This year is bittersweet, with the recent passing of Stephen Kerr, beloved arts community supporter, artist & retired art teacher. Ever the champion of the Ann Arbor Street Art Fair -- "the Original,"* one could reliably spot Stephen orbiting the info table/metallic robotic busker or any of the new or returning artist booths. Did you glance at a shirt? Hed readily sell you one. Did you seem too hurried? He'd slow your roll. Otherwise, how could you be sure you'd seen everything worthy of being seen? The name of the game was appreciation. Discernment, yes, but also delight. Wry or wicked humor. Surprise. We always traded the names of artists who excited us. Sometimes Stephen would materialize as I surveyed an artist's work ("Did you know? He puts serial killers in all his cereal bowls, aren't they wonderful?" "Did you know, she has work at MOMA?") At other times, he'd startle me* with a breezy introduction to the artist: "Oh do you know Marian, she's a writer, I bet she'd write about *you*, she wants more things to write about~~"  That's the way he worked: seeking out the joyful, connecting people through that, & spurring people onward. 
Stephen appears in a couple of my past art fair posts --> here.
I never had the pleasure of being taught by him in an "official" capacity, but the (glowing) consensus was that he held you to high standards, helped jog you outside your comfort zone and far, far beyond your own perceived limitations. Stephen's beautiful memorial service was a testament to his, his wife Mary and their family's shared generosity of spirit and love. 
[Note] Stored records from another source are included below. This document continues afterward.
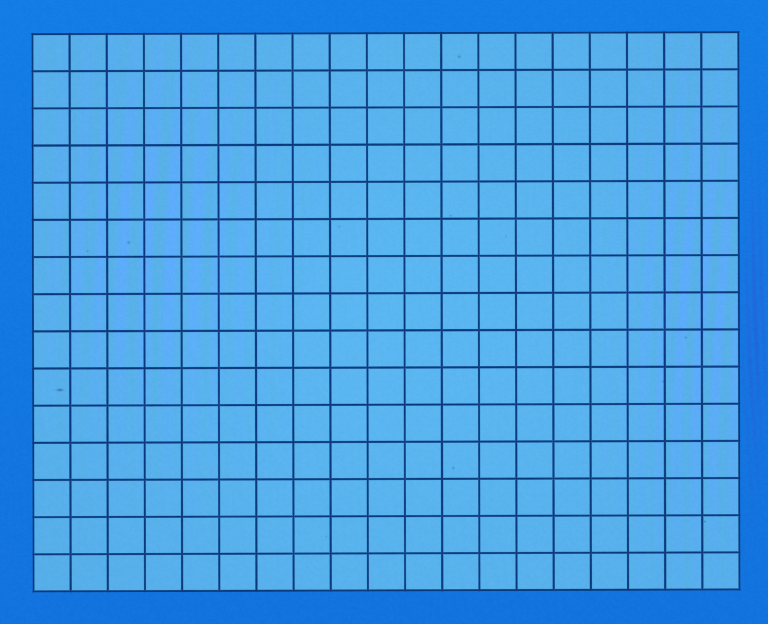
This pattern is drawn by a WebGL 2 fragment shader. Its source:

```glsl
#version 300 es
precision highp float;

uniform vec2 u_resolution;
out vec4 fragColor;

float hash(vec2 p) {
    return fract(sin(dot(p, vec2(127.1, 311.7))) * 43758.5453);
}

float valueNoise(vec2 p) {
    vec2 i = floor(p), f = fract(p);
    f = f * f * (3.0 - 2.0 * f);
    return mix(mix(hash(i), hash(i + vec2(1, 0)), f.x),
               mix(hash(i + vec2(0, 1)), hash(i + vec2(1, 1)), f.x), f.y);
}

// Soft elliptical patch, 1 at its centre
float patchMask(vec2 p, vec2 center, vec2 radius) {
    vec2 d = (p - center) / radius;
    return exp(-dot(d, d));
}

// Slightly curved vertical interference bands
float bands(vec2 p, float period, float slant) {
    float x = p.x + slant * p.y + 0.01 * sin(p.y * 4.0);
    return sin(6.2832 * x / period + 1.5 * valueNoise(p * vec2(9.0, 3.0)));
}

void main() {
    vec2 p = gl_FragCoord.xy / u_resolution.y;
    float px = 1.0 / u_resolution.y;

    // Grid coordinates, with a slight tilt of the sheet
    const float cell = 0.05955;
    const vec2 count = vec2(19.0, 15.0);
    vec2 q = p - vec2(0.0537, 0.0521);
    vec2 g = vec2(q.x + 0.002 * q.y, q.y - 0.0028 * q.x) / cell;
    vec2 outside = abs(g - 0.5 * count) - 0.5 * count;
    float edge = max(outside.x, outside.y) * cell;
    float inside = 1.0 - smoothstep(-0.5 * px, 0.5 * px, edge);

    // Blue border, a little deeper toward the bottom
    vec3 border = mix(vec3(0.07, 0.45, 0.87), vec3(0.08, 0.49, 0.90), p.y);

    // Pale panel, brightest around the middle
    float glow = patchMask(p, vec2(0.65, 0.5), vec2(0.55, 0.5));
    vec3 panel = mix(vec3(0.335, 0.68, 0.91), vec3(0.355, 0.715, 0.945), glow);

    // Blue and green streaks near both sides
    float left = patchMask(p, vec2(0.25, 0.62), vec2(0.17, 0.28));
    float right = patchMask(p, vec2(1.12, 0.5), vec2(0.11, 0.36));
    float streak = left * bands(p, 0.038, -0.02) + right * bands(p, 0.030, -0.04);
    panel += vec3(0.012, -0.012, 0.045) * streak;
    panel += vec3(0.01, -0.015, 0.02) * (left + right);
    float rim = patchMask(p, vec2(1.21, 0.48), vec2(0.018, 0.22));
    border += vec3(0.06, -0.07, -0.02) * rim * (0.6 + 0.4 * bands(p, 0.012, 0.06));

    vec3 color = mix(border, panel, inside);

    // Ruled lines with small differences in weight
    vec2 index = clamp(round(g), vec2(0.0), count);
    vec2 dist = abs(g - index) * cell;
    vec2 halfWidth = 0.00165 + 0.0003 * (vec2(hash(vec2(index.x, 3.0)),
                                            hash(vec2(7.0, index.y))) - 0.5);
    float soft = max(0.6 * px, 0.0012);
    vec2 ink = 1.0 - smoothstep(halfWidth - soft, halfWidth + soft, dist);
    float extent = 1.0 - smoothstep(0.0016 - soft, 0.0016 + soft, edge);
    float line = max(ink.x, ink.y) * extent;
    float wear = 0.93 + 0.07 * valueNoise(p * 40.0);
    color = mix(color, vec3(0.035, 0.215, 0.475), line * wear);

    // Scattered dust specks and one smudge
    float dust = 0.0;
    for (int i = 0; i < 14; i++) {
        float n = float(i);
        vec2 center = vec2(1.2 * hash(vec2(n, 1.7)), hash(vec2(n, 5.3)));
        float radius = 0.0012 + 0.0012 * hash(vec2(n, 9.1));
        dust += patchMask(p, center, vec2(radius)) * (0.15 + 0.35 * hash(vec2(n, 2.9)));
    }
    dust += 0.7 * patchMask(p, vec2(0.096, 0.375), vec2(0.005, 0.002));
    color = mix(color, vec3(0.13, 0.37, 0.62), min(dust, 1.0));

    // Fine grain
    color += 0.016 * (valueNoise(p * 330.0) - 0.5);
    fragColor = vec4(clamp(color, 0.0, 1.0), 1.0);
}
```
The opening poem was read by a grand nephew:
Artist Chris Roberts-Antieau, said:"I know he believed in me and so I was able to believe in myself." His nieces' tribute opined:"An ordinary life is heroic in its own way. And that was our Uncle Stephen...He embraced a life of meaning...didn't drape himself in ego...He lived a life of good intent." The service underscored the astounding amount just one person can do with a life, and how far it ripples out.  To never lose sight of how interconnected we are, to pursue delight & meaning~~! 

Kevin, Stephen's twin brother, handed out stickers bearing his motto, which I imagine most of us hear in his voice, as he frequently concluded conversations by uttering it:

Naturally, this post falls far short of the fabulosity and wonder of Stephen -- and how multifaceted he was. I just know in a few weeks, maybe I'll cross paths with you at the art fair(s). Seeking out old friends and new. Hoping to be amazed, or amused. I know when I experience this, the first person I'll want to tell will be Stephen.

*As all fans hasten to add,  lest we forget the mammoth fair is actually four very differently juried fairs.
 **I startle easily.